They are good at most things, making them a fine choice for all types of music. For standmounters (comfortably) under £500, they're still right up there.
PMC Twenty 26 (2014)
We've come to expect excellence from PMC's Twenty range and the Twenty 26 are no exception.
Though there are more revealing high-end floorstanders available – mostly at higher prices – few are as musical or as balanced as the Twenty 26.
With strong dynamics, impressive detail and an unfussy, musical nature – it is hard to fault the 26s in any one particular area.
MORE: PMC Twenty 26 review
Spendor SP2/3R2 (2016)
It'd be easy to dismiss Spendor's SP2/3R2 as some kitsch, retro throwback, but that would be to miss out on an easy-going loudspeaker.
Some rivals produced a more exciting listen, but this large standmounter delivered a huge sonic stage with class-leading scale and authority.
They didn't grab your attention with sonic fireworks, but with relaxed, insightful sound.
MORE: Spendor SP2/3R2 review
Spendor A4 (2017)
We noted recent Spendor speakers tended to prioritise analysis over entertainment.
But not so the A4, which is capable of both. With a presentation that is articulate and expressive, they have plenty of detail, insight and a lovely midrange.
Put them away from a rear wall and these unfussy, compact floorstanders are splendid company.
MORE: Spendor A4 review
JBL K2 S9900 (2017)
The K2s are fabulous, retro-styled speakers. Oddly proportioned – wider than they are deep – and weighing 83kg each, these speakers are not to be trifled with.
The horn-loaded tweeter and midrange units help their performance in larger rooms, offering exceptional resolution and great insight.

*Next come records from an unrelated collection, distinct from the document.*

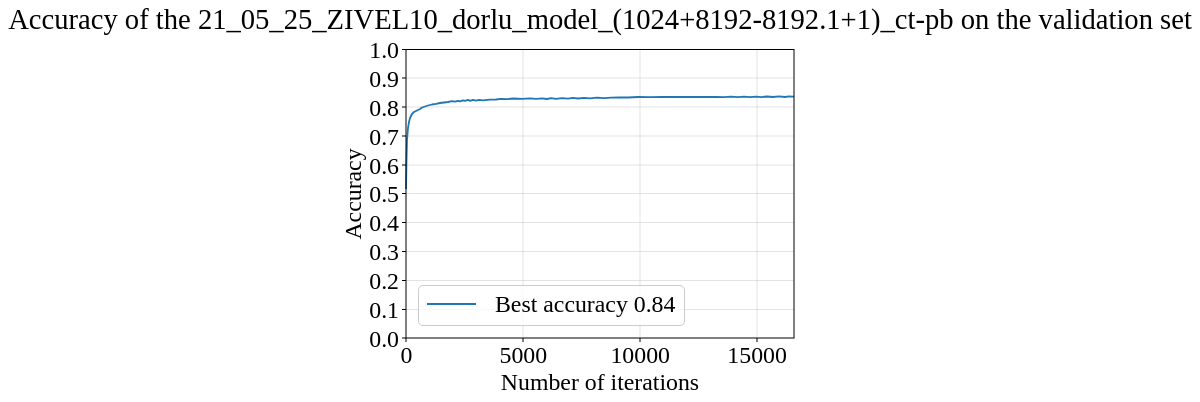
<!DOCTYPE html>
<html lang="en">
<head>
<meta charset="utf-8">
<title>Validation accuracy</title>
<style>
:root { --paper: #fff; --ink: #000; --grid: #b0b0b0; --series: #1f77b4; --frame: #ccc; }
* { box-sizing: border-box; margin: 0; padding: 0; }
body { width: 1200px; height: 402px; overflow: hidden; background: var(--paper); }
.chart {
  position: relative; width: 1200px; height: 402px; overflow: hidden;
  display: grid; grid-template-columns: 340px 26px 40px 388px 1fr;
  grid-template-rows: 49px 289px 30px 34px;
  color: var(--ink); white-space: nowrap;
  font: 23.8px/28px "Liberation Serif", "Times New Roman", serif;
}
.title { grid-area: 1 / 1 / 2 / 6; font-size: 28.6px; font-weight: 400; line-height: 39px; display: flex; justify-content: center; }
.plot { position: absolute; left: 0; top: 0; }
.y-label { grid-area: 2 / 2; display: flex; align-items: center; justify-content: center; }
.y-label span { transform: rotate(-90deg); }
.y-ticks { grid-area: 2 / 3; list-style: none; display: flex; flex-direction: column; justify-content: space-between; align-items: flex-end; margin: -13px 0 -15px; padding-right: 7px; }
.x-ticks { grid-area: 3 / 4; list-style: none; display: flex; margin-left: -58px; padding-top: 3px; }
.x-ticks li { flex: 0 0 116.9px; text-align: center; }
.x-label { grid-area: 4 / 4; text-align: center; }
.legend {
  grid-area: 2 / 4; align-self: end; margin: 0 0 12px 12px; width: 267px; height: 41px;
  position: relative; display: flex; align-items: center; gap: 19px; padding: 0 0 3px 8px;
  border: 1px solid var(--frame); border-radius: 5px; background: rgba(255,255,255,.8);
}
.legend i { width: 49px; height: 2px; background: var(--series); }
</style>
</head>
<body>
<main class="chart">
  <h1 class="title">Accuracy of the 21_05_25_ZIVEL10_dorlu_model_(1024+8192-8192.1+1)_ct-pb on the validation set</h1>
  <svg class="plot" width="1200" height="402" viewBox="0 0 1200 402" aria-hidden="true">
    <path class="grid-lines" fill="none" stroke="var(--grid)" stroke-opacity=".35" d="M523 49V338M640 49V338M757 49V338M406 309.5H794M406 280.5H794M406 251.5H794M406 222.5H794M406 193.5H794M406 165H794M406 136H794M406 107H794M406 78H794"/>
    <path class="accuracy-line" fill="none" stroke="var(--series)" stroke-width="1.8" stroke-linejoin="round" d="M406 189L406.5 160L407 140L408 128L409 122L410 118L412 114L414 112L416 111L418 110L420 109L422 107.5L425 106.5L428 105.5L432 104.5L436 103.8L440 103L444 102.5L448 102L452 101.2L455 101.6L458 100.8L460 101.4L463 100.3L465 100.9L468 99.8L470 100.9L473 99.9L476 100.6L479 99.9L483 100.3L490 99.6L496 99.5L501 98.8L507 99.1L514 98.5L522 98.8L530 98.4L536 98.8L542 98.3L547 99L551 98.2L556 98.8L562 98.2L568 98.6L573 97.9L578 98.5L584 97.8L590 98.3L597 97.7L604 98.1L611 97.7L620 97.4L628 97.5L638 97L650 97.1L662 96.8L676 97L690 96.8L704 97L716 96.8L724 97.1L731 96.7L738 97.1L744 96.7L750 97.2L756 96.6L761 97.1L767 96.5L773 97L779 96.4L785 97L789 96.4L794 96.7"/>
    <rect class="axes-frame" x="406" y="49.5" width="388" height="288.5" fill="none" stroke="var(--ink)" stroke-width="1"/>
    <path class="tick-marks" fill="none" stroke="var(--ink)" d="M406 338v4M523 338v4M640 338v4M757 338v4M402 338h4M402 309.5h4M402 280.5h4M402 251.5h4M402 222.5h4M402 193.5h4M402 165h4M402 136h4M402 107h4M402 78h4M402 49.5h4"/>
  </svg>
  <div class="y-label"><span>Accuracy</span></div>
  <ol class="y-ticks">
    <li>1.0</li><li>0.9</li><li>0.8</li><li>0.7</li><li>0.6</li><li>0.5</li><li>0.4</li><li>0.3</li><li>0.2</li><li>0.1</li><li>0.0</li>
  </ol>
  <div class="legend"><i></i><span>Best accuracy 0.84</span></div>
  <ol class="x-ticks">
    <li>0</li><li>5000</li><li>10000</li><li>15000</li>
  </ol>
  <div class="x-label">Number of iterations</div>
</main>
</body>
</html>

If you have a big enough bank balance, these JBLs are among the best speakers money can buy.
MORE: JBL K2 S9900 review